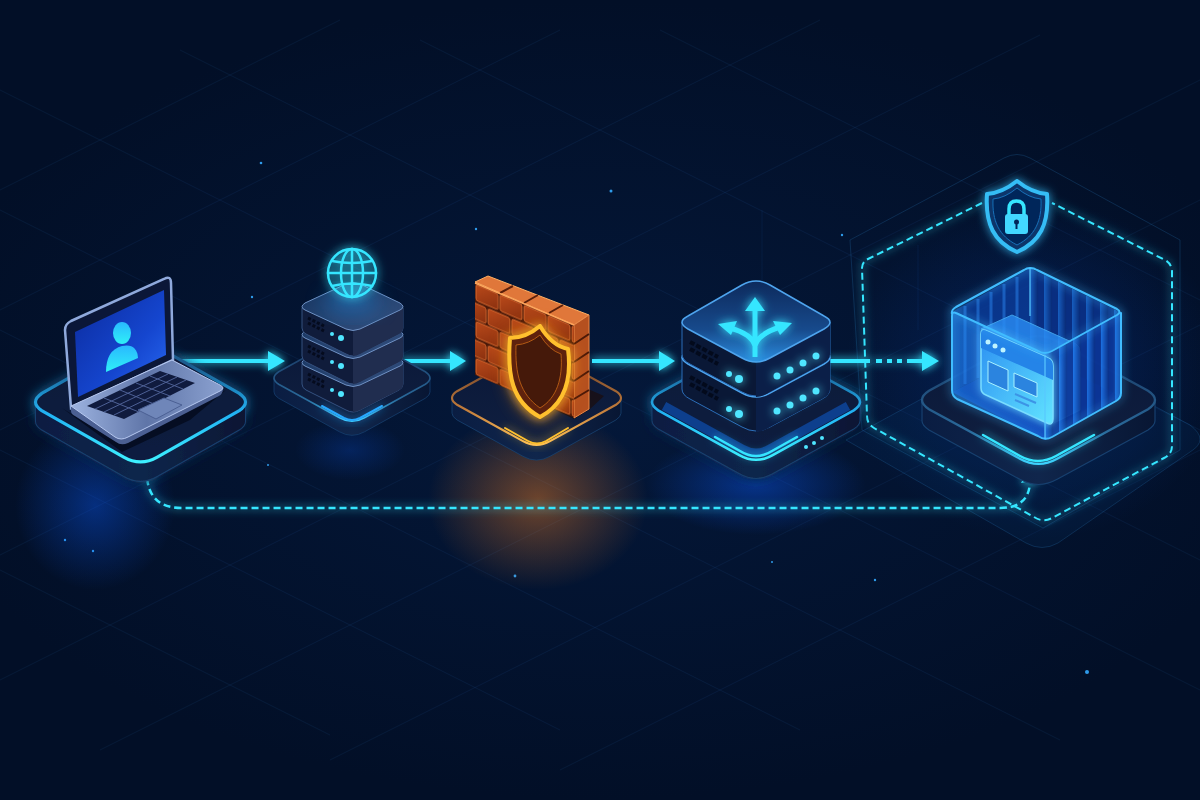
<!DOCTYPE html>
<html lang="en">
<head>
<meta charset="utf-8">
<title>Secure request path</title>
<style>
:root{--night:#020f27;--cyan:#35e6ff;--sky:#26a8ff;--amber:#ffc02e;--orange:#ff8a1c;--steel:#0a1a3a;--ink:#06112a}
*{box-sizing:border-box}
html,body{margin:0;height:100%;overflow:hidden;background:var(--night)}
.diagram{width:1200px;height:800px;overflow:hidden}
.diagram svg{display:block}
.grid{stroke:#2b62a8;stroke-width:1;opacity:.13;fill:none}
.sparks{fill:#2f9bea}
.flow{stroke:var(--cyan);stroke-width:4;fill:none}
.head{fill:var(--cyan)}
.dashed{fill:none;stroke:var(--cyan);stroke-dasharray:7 4}
.line{fill:none;stroke:var(--cyan);stroke-linejoin:round;stroke-linecap:round}
.led{fill:#4fe6ff}
.glow{filter:url(#glow)}
</style>
</head>
<body>
<main class="diagram">
<svg width="1200" height="800" viewBox="0 0 1200 800" role="img" aria-label="Laptop, web server, firewall, load balancer and protected container joined by arrows">
<defs>
<filter id="glow" x="-50%" y="-50%" width="200%" height="200%" filterUnits="objectBoundingBox"><feGaussianBlur stdDeviation="5" result="b"/><feMerge><feMergeNode in="b"/><feMergeNode in="SourceGraphic"/></feMerge></filter>
<filter id="flowGlow" filterUnits="userSpaceOnUse" x="0" y="150" width="1200" height="400"><feGaussianBlur stdDeviation="4" result="b"/><feMerge><feMergeNode in="b"/><feMergeNode in="SourceGraphic"/></feMerge></filter>
<filter id="soft" x="-50%" y="-50%" width="200%" height="200%"><feGaussianBlur stdDeviation="10"/></filter>
<radialGradient id="floor"><stop offset="0" stop-color="#04183a"/><stop offset="1" stop-color="#020f27"/></radialGradient>
<radialGradient id="bluePool"><stop offset="0" stop-color="#0a5cff" stop-opacity=".6"/><stop offset="1" stop-color="#0a5cff" stop-opacity="0"/></radialGradient>
<radialGradient id="amberPool"><stop offset="0" stop-color="#ff8420" stop-opacity=".42"/><stop offset="1" stop-color="#ff8420" stop-opacity="0"/></radialGradient>
<linearGradient id="rimCyan" x1="0" y1="0" x2="0" y2="1"><stop offset=".2" stop-color="#1b5c8f"/><stop offset=".6" stop-color="#22b4f5"/><stop offset="1" stop-color="#3df0ff"/></linearGradient>
<linearGradient id="rimDim" x1="0" y1="0" x2="0" y2="1"><stop offset=".3" stop-color="#1d4470"/><stop offset=".75" stop-color="#2a6b9c"/><stop offset="1" stop-color="#3fd0ff"/></linearGradient>
<linearGradient id="rimAmber" x1="0" y1="0" x2="0" y2="1"><stop offset=".2" stop-color="#7a4a2c"/><stop offset=".6" stop-color="#c07a3a"/><stop offset="1" stop-color="#ffc25a"/></linearGradient>
<linearGradient id="deck" x1="0" y1="0" x2="0" y2="1"><stop offset="0" stop-color="#0a1838"/><stop offset="1" stop-color="#101f40"/></linearGradient>
<linearGradient id="side"><stop offset="0" stop-color="#0a1d42"/><stop offset=".5" stop-color="#10264c"/><stop offset="1" stop-color="#081633"/></linearGradient>
<linearGradient id="screen" x1="0" y1="0" x2="1" y2="1"><stop offset="0" stop-color="#0b2a9c"/><stop offset=".6" stop-color="#1546cf"/><stop offset="1" stop-color="#2a6cf5"/></linearGradient>
<linearGradient id="metal"><stop offset="0" stop-color="#9db3e0"/><stop offset=".5" stop-color="#5f75a8"/><stop offset="1" stop-color="#8ba1d0"/></linearGradient>
<linearGradient id="person" x1="0" y1="0" x2="0" y2="1"><stop offset="0" stop-color="#29b9ff"/><stop offset="1" stop-color="#2ff0f7"/></linearGradient>
<linearGradient id="lid" x1="0" y1="0" x2="1" y2="1"><stop offset="0" stop-color="#16345f"/><stop offset="1" stop-color="#34507f"/></linearGradient>
<linearGradient id="routerLid" x1="0" y1="0" x2="0" y2="1"><stop offset="0" stop-color="#0d2a5c"/><stop offset=".6" stop-color="#174a8c"/><stop offset="1" stop-color="#2b8ee0"/></linearGradient>
<linearGradient id="brick" x1="0" y1="0" x2="1" y2="1"><stop offset="0" stop-color="#b9491a"/><stop offset="1" stop-color="#8a300f"/></linearGradient>
<linearGradient id="glass" x1="0" y1="0" x2="1" y2="1"><stop offset="0" stop-color="#2a9cff" stop-opacity=".4"/><stop offset="1" stop-color="#1049c8" stop-opacity=".7"/></linearGradient>
<linearGradient id="panel" x1="0" y1="0" x2="1" y2="1"><stop offset="0" stop-color="#2b8ff2"/><stop offset="1" stop-color="#62e4ff"/></linearGradient>
<linearGradient id="rib"><stop offset="0" stop-color="#1d74e8"/><stop offset="1" stop-color="#0a2f86"/></linearGradient>
<pattern id="bricks" width="48" height="37" patternUnits="userSpaceOnUse">
<rect width="48" height="37" fill="#4a1808"/>
<g fill="url(#brick)" stroke="#df7033" stroke-width=".8"><rect x="1" y="1" width="22" height="16" rx="2"/><rect x="25" y="1" width="22" height="16" rx="2"/><rect x="-11" y="20" width="22" height="16" rx="2"/><rect x="13" y="20" width="22" height="16" rx="2"/><rect x="37" y="20" width="22" height="16" rx="2"/></g>
</pattern>
<pattern id="ribs" width="14" height="100" patternUnits="userSpaceOnUse"><rect width="14" height="100" fill="#0b3494"/><rect width="8" height="100" fill="url(#rib)"/></pattern>
<g id="platform">
<path d="M-100 0V18Q-100 22-94 26L-16 69Q0 78 16 69L94 26Q100 22 100 18V0Z" fill="url(#side)" stroke="#17406f" stroke-width="1"/>
<path d="M-94-8Q-106 0-94 8L-16 51Q0 60 16 51L94 8Q106 0 94-8L16-51Q0-60-16-51Z" fill="url(#deck)"/>
</g>
<g id="rack">
<path d="M302 308V328Q302 332 306 334L346 354Q353 358 360 354L399 334Q403 332 403 328V308Z" fill="#101c3b" stroke="#34507f" stroke-width="1"/>
<path d="M353 331L403 308V328Q403 332 399 334L360 354Q356 356 353 356Z" fill="#202d4f"/>
<path d="M305 303Q299 307 305 310L346 329Q353 332 360 329L400 310Q406 307 400 303L360 284Q353 281 346 284Z" fill="url(#lid)" stroke="#6f91c4" stroke-width="1"/>
<path d="M308 318l16 8M308 323l16 8" stroke="#050b1d" stroke-width="3" stroke-dasharray="3 2"/>
<circle class="led" cx="332" cy="334" r="2"/><circle class="led" cx="341" cy="338" r="3"/>
</g>
<g id="routerUnit">
<path d="M682 322V354Q682 360 690 364L742 392Q756 400 770 392L822 364Q830 360 830 354V322Z" fill="#0a1836" stroke="#2b6db8" stroke-width="1"/>
<path d="M756 362L830 322V354Q830 360 822 364L770 392Q763 397 756 397Z" fill="#0b1f48"/>
<path d="M688 316Q676 322 688 329L742 358Q756 366 770 358L824 329Q836 322 824 316L770 285Q756 277 742 285Z" fill="url(#routerLid)" stroke="#4ea4ee" stroke-width="1.5"/>
<path d="M690 342l28 15M690 349l28 15" stroke="#030a1c" stroke-width="4" stroke-dasharray="5 2"/>
<g class="led glow"><circle cx="729" cy="374" r="3"/><circle cx="739" cy="379" r="4"/><circle cx="777" cy="376" r="3.5"/><circle cx="790" cy="370" r="3.5"/><circle cx="803" cy="363" r="3.5"/><circle cx="816" cy="356" r="3.5"/></g>
</g>
</defs>

<g id="background">
<rect width="1200" height="800" fill="var(--night)"/>
<ellipse cx="600" cy="400" rx="700" ry="400" fill="url(#floor)"/>
<path class="grid" d="M0 190L340 20M0 310L560 30M0 430L820 20M0 555L1040 35M0 680L1200 80M100 750L1200 200M330 760L1200 325M560 770L1200 450M0 90L1200 690M0 210L1060 740M0 330L800 730M0 450L560 730M180 50L1200 560M420 40L1200 430M660 30L1200 300M0 570L330 735M762 210V290M918 245V330"/>
<g class="sparks"><circle cx="261" cy="163" r="1.3"/><circle cx="611" cy="191" r="1.5"/><circle cx="476" cy="229" r="1.2"/><circle cx="252" cy="297" r="1.2"/><circle cx="842" cy="235" r="1.2"/><circle cx="515" cy="576" r="1.4"/><circle cx="875" cy="580" r="1.2"/><circle cx="1087" cy="672" r="2"/><circle cx="65" cy="540" r="1.2"/><circle cx="93" cy="551" r="1.2"/><circle cx="772" cy="562" r="1"/><circle cx="268" cy="465" r="1"/></g>
<ellipse cx="95" cy="505" rx="80" ry="85" fill="url(#bluePool)" opacity=".65"/>
<ellipse cx="350" cy="450" rx="55" ry="30" fill="url(#bluePool)" opacity=".35"/>
<ellipse cx="538" cy="500" rx="110" ry="90" fill="url(#amberPool)"/>
<ellipse cx="756" cy="485" rx="110" ry="50" fill="url(#bluePool)" opacity=".7"/>
<ellipse cx="1035" cy="370" rx="190" ry="170" fill="url(#bluePool)" opacity=".35"/>
<g fill="#0a3566" fill-opacity=".18" stroke="#2b77b8" stroke-opacity=".25"><path d="M846 440L1030 340 1190 425Q1210 440 1190 452L1058 543Q1042 552 1026 543Z"/><path d="M850 240L1004 158Q1017 151 1030 158L1180 240V450L1043 528 862 430Z" fill="none"/></g>
</g>

<g id="secure-zone" filter="url(#flowGlow)">
<path class="dashed" stroke-width="2" d="M982 203L868 259Q862 262 862 268L867 416Q867 424 874 428L1034 517Q1043 523 1052 518L1164 458Q1172 454 1172 446V272Q1172 264 1165 260L1052 203"/>
</g>

<g id="flow-arrows" filter="url(#flowGlow)">
<path class="flow" d="M176 361H272M400 361H454M592 361H664M826 361H870M876 361h6M887 361h5M897 361h5M907 361H926"/>
<path class="head" d="M268 351L285 361 268 371ZM450 351L466 361 450 371ZM659 351L675 361 659 371ZM922 351L939 361 922 371Z"/>
<path class="dashed" stroke-width="2.5" d="M147 478Q150 508 182 508H1000Q1029 508 1030 482"/>
<path class="head" d="M147 460L156 477Q147 474 138 477ZM1030 467L1039 483Q1030 480 1021 483Z"/>
</g>

<g id="laptop">
<use href="#platform" transform="translate(140.500 402) scale(1.05 1.08)" stroke="url(#rimCyan)" stroke-width="3" class="glow"/>
<path d="M62 408L120 444 226 390 190 420 122 452Z" fill="#020817" opacity=".7"/>
<path d="M65 330Q65 324 71 321L164 279Q171 275 171 283L173 360 71 408Z" fill="#0b1738" stroke="#8fa9dc" stroke-width="2.5"/>
<path d="M75 332L164 290 166 355 78 397Z" fill="url(#screen)"/>
<ellipse cx="122" cy="333" rx="9" ry="11" fill="url(#person)"/>
<path d="M106 372Q106 350 122 346Q137 343 138 358Z" fill="url(#person)"/>
<path d="M71 406V411Q71 414 75 416L116 442Q121 446 128 443L219 396Q223 394 223 388Z" fill="#4b5f92"/>
<path d="M71 406L172 360 220 385Q226 388 220 391L128 437Q121 441 115 437Z" fill="url(#metal)" stroke="#b6c8f0" stroke-width="1"/>
<path d="M87 406L160 371 195 383 124 419Z" fill="#101b3e"/>
<path d="M95 409L168 374M104 412L177 377M114 415L186 380M104 398L139 412M120 390L154 404M136 383L170 396M150 376L183 389" stroke="#4d6095" stroke-width="1"/>
<path d="M138 410L164 398 182 405 156 419Z" fill="#6f86b9" stroke="#4b6094" stroke-width="1"/>
</g>

<g id="web-server">
<use href="#platform" transform="translate(352 378) scale(.78)" stroke="url(#rimDim)" stroke-width="2"/>
<path d="M322 406L344 418Q352 422 360 418L382 406" class="line glow" stroke-width="2" style="stroke:var(--sky)"/>
<use href="#rack" y="56"/><use href="#rack" y="28"/><use href="#rack"/>
<ellipse cx="352" cy="303" rx="28" ry="11" fill="#1c7fd0" opacity=".5" filter="url(#soft)"/>
<g class="line glow" stroke-width="2.5"><circle cx="352" cy="273" r="24"/><ellipse cx="352" cy="273" rx="11" ry="24"/><path d="M352 249V297M328 273H376M332 261Q352 265 372 261M332 286Q352 281 372 286"/></g>
</g>

<g id="firewall">
<use href="#platform" transform="translate(536.500 398) scale(.845)" stroke="url(#rimAmber)" stroke-width="2.500"/>
<path d="M505 428L528 441Q537 446 546 441L568 428" class="line glow" stroke-width="2" style="stroke:var(--amber)"/>
<path d="M475 372L574 419 589 410 604 396 500 350Z" fill="#1a0e12" opacity=".8"/>
<path d="M475 282L488 276 589 315 574 325Z" fill="#e0773a" stroke="#ffae62" stroke-width="1"/>
<path d="M500 293L513 286M524 303L538 295M549 313L563 305" stroke="#5a1f0a" stroke-width="2"/>
<path d="M574 325L589 315V409L574 418Z" fill="#b5501f" stroke="#e88646" stroke-width="1"/>
<path d="M574 344L589 334M574 362L589 352M574 381L589 371M574 399L589 390" stroke="#4a1808" stroke-width="2"/>
<rect width="99" height="92" fill="url(#bricks)" transform="matrix(1 .43 0 1 475 283)"/>
<path d="M475 283L574 325" stroke="#ffa45a" stroke-width="1.5"/>
<path d="M540 325Q526 338 510 338C507 375 512 402 540 418C565 405 572 380 568 349Q552 346 540 325Z" fill="var(--orange)" opacity=".75" filter="url(#soft)"/>
<path class="glow" d="M540 326Q526 338 510 338C507 375 512 402 540 417C565 404 572 380 568 349Q552 346 540 326Z" fill="#5e2408" stroke="var(--amber)" stroke-width="4" stroke-linejoin="round"/>
<path d="M540 335Q529 344 516 345C515 374 520 394 540 408C557 398 563 378 561 354Q549 350 540 335Z" fill="#45190a" stroke="#b35a14" stroke-width="1"/>
</g>

<g id="load-balancer">
<use href="#platform" transform="translate(756 402) scale(1.04)" stroke="url(#rimCyan)" stroke-width="2.500" class="glow"/>
<path d="M664 406L742 449Q756 457 770 449L848 406" fill="none" stroke="#0d5bd0" stroke-width="9" opacity=".55"/>
<path class="line glow" stroke-width="2.5" d="M715 437L740 451Q756 461 772 451L797 437"/>
<circle class="led" cx="806" cy="447" r="2"/><circle class="led" cx="814" cy="443" r="2"/><circle class="led" cx="822" cy="438" r="2"/>
<use href="#routerUnit" y="35"/><use href="#routerUnit"/>
<g class="glow"><path class="line" stroke-width="5" d="M755 357V306M755 346Q752 334 730 328M755 346Q758 334 780 327" style="stroke-linecap:butt"/>
<path class="head" d="M755 297L765 311H745ZM718 324L737 321 731 335ZM792 323L773 321 780 335Z"/></g>
</g>

<g id="container">
<use href="#platform" transform="translate(1038.500 400) scale(1.165 1.150)" stroke="url(#rimDim)" stroke-width="2"/>
<path class="line glow" stroke-width="2.5" d="M983 435L1020 456Q1038 466 1056 456L1094 435"/>
<path d="M952 392L1030 352 1121 396 1045 440Z" fill="#0a3aa5" opacity=".9"/>
<path d="M952 312L1030 268V352L952 392Z" fill="#0b3d9d" opacity=".8"/>
<rect width="91" height="84" fill="url(#ribs)" transform="matrix(1 .49 0 1 1030 268)" opacity=".75"/>
<path d="M965 306V384M978 299V378M991 292V372M1004 284V365M1017 277V358" stroke="#2e8dfa" stroke-width="3" opacity=".45"/>
<path d="M952 312L1045 354V440L958 399Q952 396 952 390Z" fill="url(#glass)"/>
<path d="M981 329L1012 315 1076 344Q1080 346 1080 352V410L1052 424V360Z" fill="#2a8df5" opacity=".8" stroke="#4bb8ff" stroke-width="1"/>
<rect width="76" height="86" fill="url(#ribs)" transform="matrix(1 -.55 0 1 1045 354)" opacity=".88"/>
<g class="glow"><path d="M981 334Q981 328 987 331L1048 358Q1053 360 1053 366V419Q1053 426 1047 423L986 395Q981 393 981 388Z" fill="url(#panel)" stroke="#79ddff" stroke-width="1.5"/></g>
<path d="M981 334Q981 328 987 331L1048 358Q1053 360 1053 366V380L981 348Z" fill="#2484e8"/>
<g fill="#bff4ff"><circle cx="988" cy="342" r="2.5"/><circle cx="995" cy="346" r="2.5"/><circle cx="1003" cy="350" r="2.5"/></g>
<path d="M988 361L1008 370V391L988 382ZM1014 373L1037 383V397L1014 387Z" fill="#2b84df" stroke="#a8f2ff" stroke-width="1"/>
<path d="M1015 394L1036 403M1015 400L1029 406" stroke="#3c94e6" stroke-width="2"/>
<path class="line glow" stroke-width="2" style="stroke:#3fbcff" d="M952 314Q951 310 956 307L1024 270Q1030 266 1037 270L1117 309Q1122 312 1117 315L1052 351Q1045 355 1038 351L956 313Q952 311 952 316V390Q952 396 957 399L1038 436Q1045 441 1052 437L1116 401Q1121 398 1121 393V313"/>
<path d="M1045 355V439M1030 268V316" stroke="#58c9ff" stroke-width="1.5" opacity=".8"/>
</g>

<g id="lock-shield" class="glow">
<path d="M1017 181Q1002 193 987 194C985 224 994 242 1017 252C1040 242 1049 224 1047 194Q1032 193 1017 181Z" fill="#08356b" stroke="#35bdf5" stroke-width="4" stroke-linejoin="round"/>
<path d="M1017 188Q1005 198 993 199C992 221 999 236 1017 245C1035 236 1042 221 1041 199Q1029 198 1017 188Z" fill="#06275a" stroke="#1670b8" stroke-width="1"/>
<path class="line" stroke-width="3.5" d="M1009 215V209Q1009 201 1016.500 201Q1024 201 1024 209V215"/>
<rect x="1005" y="214" width="23" height="20" rx="3" fill="#42d7ff"/>
<circle cx="1016.5" cy="222" r="2.5" fill="#06275a"/><path d="M1016.500 222V229" stroke="#06275a" stroke-width="2"/>
</g>
</svg>
</main>
</body>
</html>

========================================================================

**WHAT YOU WILL DO**
Would you print, exactly as written, every line above from the one holding "325Q526 338 510" through the one holding "437L740 451Q756 461", with both included and no other lines?

**RESPONSE FOR THIS EXERCISE**
<path d="M540 325Q526 338 510 338C507 375 512 402 540 418C565 405 572 380 568 349Q552 346 540 325Z" fill="var(--orange)" opacity=".75" filter="url(#soft)"/>
<path class="glow" d="M540 326Q526 338 510 338C507 375 512 402 540 417C565 404 572 380 568 349Q552 346 540 326Z" fill="#5e2408" stroke="var(--amber)" stroke-width="4" stroke-linejoin="round"/>
<path d="M540 335Q529 344 516 345C515 374 520 394 540 408C557 398 563 378 561 354Q549 350 540 335Z" fill="#45190a" stroke="#b35a14" stroke-width="1"/>
</g>

<g id="load-balancer">
<use href="#platform" transform="translate(756 402) scale(1.04)" stroke="url(#rimCyan)" stroke-width="2.500" class="glow"/>
<path d="M664 406L742 449Q756 457 770 449L848 406" fill="none" stroke="#0d5bd0" stroke-width="9" opacity=".55"/>
<path class="line glow" stroke-width="2.5" d="M715 437L740 451Q756 461 772 451L797 437"/>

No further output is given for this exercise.